» **WHAT THE TASK REQUIRES**
With pictures left out, set down every record word for word.

» **INPUT RECORDS**
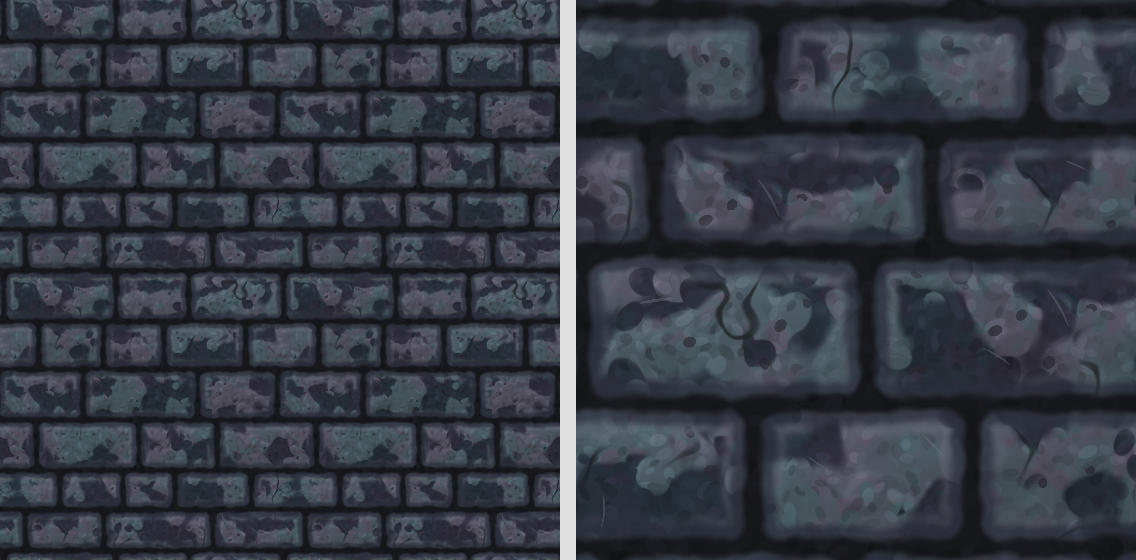
Left, the full canvas; right, a detail of the centre.
Write a WebGL 1 fragment shader that draws this texture.

```glsl
precision highp float;
// A dark painted wall of worn stone blocks: a six-course bond, repeated twice each way.
// Each block is a wobbling rounded box; its face is built from wrapped gradient noise
// and layers of scattered brush dabs that form lumps, stains, pits and scratches.
uniform vec2 u_resolution;

float pixelSize() { return 2.0 / min(u_resolution.x, u_resolution.y); }

vec2 hash2(vec2 c) {
  vec3 q = fract(c.xyx * vec3(0.1031, 0.1030, 0.0973));
  q += dot(q, q.yzx + 33.33);
  return fract((q.xx + q.yz) * q.zy);
}

// Gradient noise with n cells per period of 1
float corner(vec2 cell, vec2 offset, float n) {
  float a = 6.2832 * hash2(mod(cell, n) + n).x;
  return dot(vec2(cos(a), sin(a)), offset);
}

float noise(vec2 p, float n) {
  p *= n;
  vec2 i = floor(p), f = p - i;
  vec2 u = f * f * f * (f * (f * 6.0 - 15.0) + 10.0), e = vec2(1.0, 0.0);
  return mix(mix(corner(i, f, n), corner(i + e, f - e, n), u.x),
             mix(corner(i + e.yx, f - e.yx, n), corner(i + 1.0, f - 1.0, n), u.x), u.y);
}

// Tone of overlapping, randomly turned brush dabs; 0.5 where bare
float dabs(vec2 p, float n, float size, float stretch) {
  p *= n;
  float tone = 0.5, soft = max(0.2 * size, n * stretch * pixelSize());
  for (int j = -1; j <= 1; j++) {
    for (int i = -1; i <= 1; i++) {
      vec2 c = floor(p) + vec2(float(i), float(j));
      vec2 id = mod(c, n) + n, r = hash2(id + 71.0), q = p - c - hash2(id);
      float a = 6.2832 * r.x, co = cos(a), si = sin(a);
      q = vec2(co * q.x + si * q.y, (co * q.y - si * q.x) * stretch);
      float radius = size * (0.6 + 0.4 * fract(r.y * 7.0));
      tone = mix(tone, r.y, 1.0 - smoothstep(radius - soft, radius, length(q)));
    }
  }
  return tone;
}

// Height of the chipped face, with rounded lobes along its ledges
float lumps(vec2 p) {
  return noise(p, 9.0) + 0.5 * noise(p, 19.0) + 0.45 * (dabs(p, 27.0, 0.75, 1.3) - 0.5);
}

void main() {
  vec2 p = fract(vec2(0.0, 0.034) + vec2(2.0, -2.0) * gl_FragCoord.xy / u_resolution);

  // Courses from the top down: vertical span and upright joints
  vec2 span = vec2(0.0, 0.182);
  vec4 joint = vec4(0.013, 0.414, 0.674, 1.013);
  if (p.y > 0.854) { span = vec2(0.854, 1.0); joint = vec4(0.091, 0.372, 0.760, 1.091); }
  else if (p.y > 0.714) { span = vec2(0.714, 0.854); joint = vec4(0.214, 0.440, 0.625, 0.898); }
  else if (p.y > 0.534) { span = vec2(0.534, 0.714); joint = vec4(0.130, 0.495, 0.776, 1.130); }
  else if (p.y > 0.352) { span = vec2(0.352, 0.534); joint = vec4(0.297, 0.706, 0.990, 1.297); }
  else if (p.y > 0.182) { span = vec2(0.182, 0.352); joint = vec4(0.138, 0.370, 0.586, 0.878); }

  float x = joint.x + fract(p.x - joint.x);
  vec2 ends = x < joint.y ? joint.xy : x < joint.z ? joint.yz
            : x < joint.w ? joint.zw : vec2(joint.w, joint.x + 1.0);

  // Signed distance to the rounded block
  vec2 center = vec2(ends.x + ends.y, span.x + span.y) * 0.5;
  vec2 halfSize = vec2(ends.y - ends.x, span.y - span.x) * 0.5 - 0.010;
  vec2 local = vec2(x, p.y) - center, q = abs(local) - halfSize + 0.020;
  float d = length(max(q, 0.0)) + min(max(q.x, q.y), 0.0) - 0.020;
  d += 0.007 * noise(p, 18.0) + 0.005 * noise(p, 43.0);

  // Own stretch of noise for each block
  vec2 seed = hash2(vec2(ends.x, span.x) * 97.0 + 5.0);
  vec2 s = vec2(x, p.y) + seed;
  s += 0.012 * vec2(noise(s, 14.0), noise(s + 0.37, 14.0));

  // Light ledges over dark hollows, lit from above
  float height = lumps(s) + 0.10;
  float relief = height - 0.10 - lumps(s + vec2(-0.004, -0.010));
  vec3 stone = mix(vec3(0.165, 0.18, 0.215), vec3(0.305, 0.33, 0.355), smoothstep(-0.12, 0.07, height));
  stone *= 1.0 + 0.35 * clamp(relief, -0.6, 0.6);

  // Teal and violet stains, fine brushwork, pits
  float stain = noise(s + 0.21, 6.0) + 0.9 * (dabs(s + 0.43, 31.0, 0.6, 1.5) - 0.5) + 0.3 * (seed.x - 0.5);
  stone *= mix(vec3(0.90, 1.04, 1.04), vec3(1.06, 0.94, 1.03), smoothstep(-0.35, 0.35, stain));
  stone *= 0.83 + 0.34 * dabs(s, 58.0, 0.75, 1.6);
  float pit = 1.0 - smoothstep(0.08, 0.16, dabs(s + 0.61, 36.0, 0.42, 1.1));
  stone = mix(stone, vec3(0.155, 0.15, 0.185), 0.65 * pit);

  // Cracks and pale scratches
  float crack = abs(noise(s + 0.13, 7.0) + 0.25 * noise(s, 24.0));
  crack = (1.0 - smoothstep(0.012, 0.035 + 7.0 * pixelSize(), crack)) * smoothstep(0.0, 0.25, noise(s + 0.7, 8.0));
  stone = mix(stone, vec3(0.10, 0.11, 0.13), 0.75 * crack);
  float scratch = smoothstep(0.80, 0.90, dabs(s + 0.29, 17.0, 0.60, 14.0));
  stone = mix(stone, vec3(0.40, 0.43, 0.46), 0.40 * scratch);

  // Blue shaded bevel inside a worn bright rim
  float up = -local.y / halfSize.y;
  float wear = smoothstep(-0.35, 0.30, noise(s + 0.5, 16.0));
  stone *= 0.98 + 0.08 * up + 0.12 * (seed.y - 0.5);
  stone = mix(stone, vec3(0.17, 0.185, 0.235), 0.75 * smoothstep(-0.024, -0.008, d));
  float rim = exp(-pow((d + 0.021) / 0.007, 2.0));
  stone = mix(stone, vec3(0.38, 0.41, 0.45), rim * wear * (0.42 + 0.22 * up));

  // Dark mortar with soft contact shade
  vec3 mortar = vec3(0.082, 0.09, 0.105) * (0.80 + 0.40 * dabs(p, 40.0, 0.7, 1.5));
  float edge = max(0.006, pixelSize());
  gl_FragColor = vec4(mix(stone, mortar, smoothstep(-edge, edge, d)), 1.0);
}
```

» **ANSWER TO THIS PROBLEM**
Left, the full canvas; right, a detail of the centre.
Write a WebGL 1 fragment shader that draws this texture.

```glsl
precision highp float;
// A dark painted wall of worn stone blocks: a six-course bond, repeated twice each way.
// Each block is a wobbling rounded box; its face is built from wrapped gradient noise
// and layers of scattered brush dabs that form lumps, stains, pits and scratches.
uniform vec2 u_resolution;

float pixelSize() { return 2.0 / min(u_resolution.x, u_resolution.y); }

vec2 hash2(vec2 c) {
  vec3 q = fract(c.xyx * vec3(0.1031, 0.1030, 0.0973));
  q += dot(q, q.yzx + 33.33);
  return fract((q.xx + q.yz) * q.zy);
}

// Gradient noise with n cells per period of 1
float corner(vec2 cell, vec2 offset, float n) {
  float a = 6.2832 * hash2(mod(cell, n) + n).x;
  return dot(vec2(cos(a), sin(a)), offset);
}

float noise(vec2 p, float n) {
  p *= n;
  vec2 i = floor(p), f = p - i;
  vec2 u = f * f * f * (f * (f * 6.0 - 15.0) + 10.0), e = vec2(1.0, 0.0);
  return mix(mix(corner(i, f, n), corner(i + e, f - e, n), u.x),
             mix(corner(i + e.yx, f - e.yx, n), corner(i + 1.0, f - 1.0, n), u.x), u.y);
}

// Tone of overlapping, randomly turned brush dabs; 0.5 where bare
float dabs(vec2 p, float n, float size, float stretch) {
  p *= n;
  float tone = 0.5, soft = max(0.2 * size, n * stretch * pixelSize());
  for (int j = -1; j <= 1; j++) {
    for (int i = -1; i <= 1; i++) {
      vec2 c = floor(p) + vec2(float(i), float(j));
      vec2 id = mod(c, n) + n, r = hash2(id + 71.0), q = p - c - hash2(id);
      float a = 6.2832 * r.x, co = cos(a), si = sin(a);
      q = vec2(co * q.x + si * q.y, (co * q.y - si * q.x) * stretch);
      float radius = size * (0.6 + 0.4 * fract(r.y * 7.0));
      tone = mix(tone, r.y, 1.0 - smoothstep(radius - soft, radius, length(q)));
    }
  }
  return tone;
}

// Height of the chipped face, with rounded lobes along its ledges
float lumps(vec2 p) {
  return noise(p, 9.0) + 0.5 * noise(p, 19.0) + 0.45 * (dabs(p, 27.0, 0.75, 1.3) - 0.5);
}

void main() {
  vec2 p = fract(vec2(0.0, 0.034) + vec2(2.0, -2.0) * gl_FragCoord.xy / u_resolution);

  // Courses from the top down: vertical span and upright joints
  vec2 span = vec2(0.0, 0.182);
  vec4 joint = vec4(0.013, 0.414, 0.674, 1.013);
  if (p.y > 0.854) { span = vec2(0.854, 1.0); joint = vec4(0.091, 0.372, 0.760, 1.091); }
  else if (p.y > 0.714) { span = vec2(0.714, 0.854); joint = vec4(0.214, 0.440, 0.625, 0.898); }
  else if (p.y > 0.534) { span = vec2(0.534, 0.714); joint = vec4(0.130, 0.495, 0.776, 1.130); }
  else if (p.y > 0.352) { span = vec2(0.352, 0.534); joint = vec4(0.297, 0.706, 0.990, 1.297); }
  else if (p.y > 0.182) { span = vec2(0.182, 0.352); joint = vec4(0.138, 0.370, 0.586, 0.878); }

  float x = joint.x + fract(p.x - joint.x);
  vec2 ends = x < joint.y ? joint.xy : x < joint.z ? joint.yz
            : x < joint.w ? joint.zw : vec2(joint.w, joint.x + 1.0);

  // Signed distance to the rounded block
  vec2 center = vec2(ends.x + ends.y, span.x + span.y) * 0.5;
  vec2 halfSize = vec2(ends.y - ends.x, span.y - span.x) * 0.5 - 0.010;
  vec2 local = vec2(x, p.y) - center, q = abs(local) - halfSize + 0.020;
  float d = length(max(q, 0.0)) + min(max(q.x, q.y), 0.0) - 0.020;
  d += 0.007 * noise(p, 18.0) + 0.005 * noise(p, 43.0);

  // Own stretch of noise for each block
  vec2 seed = hash2(vec2(ends.x, span.x) * 97.0 + 5.0);
  vec2 s = vec2(x, p.y) + seed;
  s += 0.012 * vec2(noise(s, 14.0), noise(s + 0.37, 14.0));

  // Light ledges over dark hollows, lit from above
  float height = lumps(s) + 0.10;
  float relief = height - 0.10 - lumps(s + vec2(-0.004, -0.010));
  vec3 stone = mix(vec3(0.165, 0.18, 0.215), vec3(0.305, 0.33, 0.355), smoothstep(-0.12, 0.07, height));
  stone *= 1.0 + 0.35 * clamp(relief, -0.6, 0.6);

  // Teal and violet stains, fine brushwork, pits
  float stain = noise(s + 0.21, 6.0) + 0.9 * (dabs(s + 0.43, 31.0, 0.6, 1.5) - 0.5) + 0.3 * (seed.x - 0.5);
  stone *= mix(vec3(0.90, 1.04, 1.04), vec3(1.06, 0.94, 1.03), smoothstep(-0.35, 0.35, stain));
  stone *= 0.83 + 0.34 * dabs(s, 58.0, 0.75, 1.6);
  float pit = 1.0 - smoothstep(0.08, 0.16, dabs(s + 0.61, 36.0, 0.42, 1.1));
  stone = mix(stone, vec3(0.155, 0.15, 0.185), 0.65 * pit);

  // Cracks and pale scratches
  float crack = abs(noise(s + 0.13, 7.0) + 0.25 * noise(s, 24.0));
  crack = (1.0 - smoothstep(0.012, 0.035 + 7.0 * pixelSize(), crack)) * smoothstep(0.0, 0.25, noise(s + 0.7, 8.0));
  stone = mix(stone, vec3(0.10, 0.11, 0.13), 0.75 * crack);
  float scratch = smoothstep(0.80, 0.90, dabs(s + 0.29, 17.0, 0.60, 14.0));
  stone = mix(stone, vec3(0.40, 0.43, 0.46), 0.40 * scratch);

  // Blue shaded bevel inside a worn bright rim
  float up = -local.y / halfSize.y;
  float wear = smoothstep(-0.35, 0.30, noise(s + 0.5, 16.0));
  stone *= 0.98 + 0.08 * up + 0.12 * (seed.y - 0.5);
  stone = mix(stone, vec3(0.17, 0.185, 0.235), 0.75 * smoothstep(-0.024, -0.008, d));
  float rim = exp(-pow((d + 0.021) / 0.007, 2.0));
  stone = mix(stone, vec3(0.38, 0.41, 0.45), rim * wear * (0.42 + 0.22 * up));

  // Dark mortar with soft contact shade
  vec3 mortar = vec3(0.082, 0.09, 0.105) * (0.80 + 0.40 * dabs(p, 40.0, 0.7, 1.5));
  float edge = max(0.006, pixelSize());
  gl_FragColor = vec4(mix(stone, mortar, smoothstep(-edge, edge, d)), 1.0);
}
```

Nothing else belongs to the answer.